I don’t Trust You - but I do trust your Rating!
PricewaterhouseCoopers projections suggest the “sharing economy” is in for a global revenue explosion.
Companies offering services in this space like Uber, Zipcar and Airbnb could be pulling in as much as $335 billion (today about $15 billion) by 2025.
This reflects, according to a market analysis, some fundamental shifts in consumer behaviour. Companies are predicated on trust among strangers at the same time as general trust in society is actually falling.
Only 29 per cent of consumers PwC surveyed said they trust people more today than they did in the past. And 62 per cent said they trust brands less today.
So consumers don’t trust people, yet they allow hundreds of thousands of strangers to rent their bedrooms or drive their cars.
PwC’s answer to this is “If trust in individuals and institutions is waning or at best holding steady, faith in the aggregate is growing.”
In other words, I don’t trust you, Mr Uber driver but I do trust the 4.9-star average rating of all the people who’ve been in your car before.
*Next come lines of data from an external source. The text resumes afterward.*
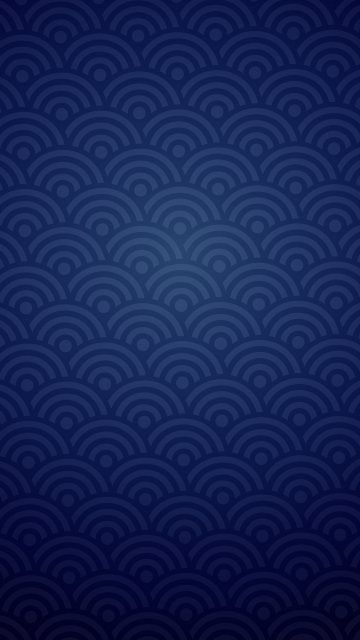
Reproduce this pattern procedurally as a WebGL 1 fragment shader.

```glsl
precision highp float;
uniform vec2 u_resolution;

#define ASPECT 1.786
#define PERIOD 0.2156
#define TILT 0.0157
#define ANCHOR vec2(0.5, 1.1488)
#define GLOW_CENTER vec2(0.5, 1.08)
#define DISC_RADIUS 0.604
#define DOT_RADIUS 0.081
#define FIRST_RING 0.19
#define RING_STEP 0.155
#define RING_HALF_WIDTH 0.0395
#define TINT vec3(0.60, 0.68, 0.86)

// Glow that sinks to near black, by distance from its centre
vec3 backdrop(float d) {
  vec3 c = mix(vec3(0.165, 0.28, 0.445), vec3(0.09, 0.17, 0.36), smoothstep(-0.1, 0.38, d));
  c = mix(c, vec3(0.04, 0.085, 0.285), smoothstep(0.25, 0.68, d));
  c = mix(c, vec3(0.012, 0.025, 0.215), smoothstep(0.6, 0.93, d));
  return mix(c, vec3(0.008, 0.003, 0.13), smoothstep(0.85, 1.2, d));
}

float coverage(float dist, float pixel) {
  return 1.0 - smoothstep(-0.6 * pixel, 0.6 * pixel, dist);
}

// Central dot and three concentric rings
float scaleMotif(float r) {
  float index = clamp(floor((r - FIRST_RING) / RING_STEP + 0.5), 0.0, 2.0);
  float ring = abs(r - FIRST_RING - index * RING_STEP) - RING_HALF_WIDTH;
  return min(ring, r - DOT_RADIUS);
}

// Staggered discs: lower rows cover upper ones, left covers right
float waves(vec2 q, float pixel) {
  float light = 0.0;
  float baseRow = floor(q.y * 2.0);
  for (int i = 0; i < 4; i++) {
    float row = baseRow + 2.0 - float(i);
    float shift = 0.5 * mod(row, 2.0);
    float baseColumn = floor(q.x - shift);
    for (int j = 0; j < 2; j++) {
      vec2 center = vec2(baseColumn + 1.0 - float(j) + shift, row * 0.5);
      float r = length(q - center);
      float motif = coverage(scaleMotif(r), pixel);
      light = mix(light, motif, coverage(r - DISC_RADIUS, pixel));
    }
  }
  return light;
}

void main() {
  vec2 p = gl_FragCoord.xy / u_resolution * vec2(1.0, ASPECT);
  float pixel = ASPECT / (u_resolution.y * PERIOD);

  // Slightly tilted lattice
  float c = cos(TILT);
  float s = sin(TILT);
  vec2 q = mat2(c, -s, s, c) * (p - ANCHOR) / PERIOD;

  // Lines fade along with the glow
  float d = length(p - GLOW_CENTER);
  float strength = mix(0.135, 0.06, smoothstep(0.1, 1.1, d));
  vec3 color = mix(backdrop(d), TINT, strength * waves(q, pixel));
  gl_FragColor = vec4(color, 1.0);
}
```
Confidence in the sharing economy is about trust between one person and the crowd.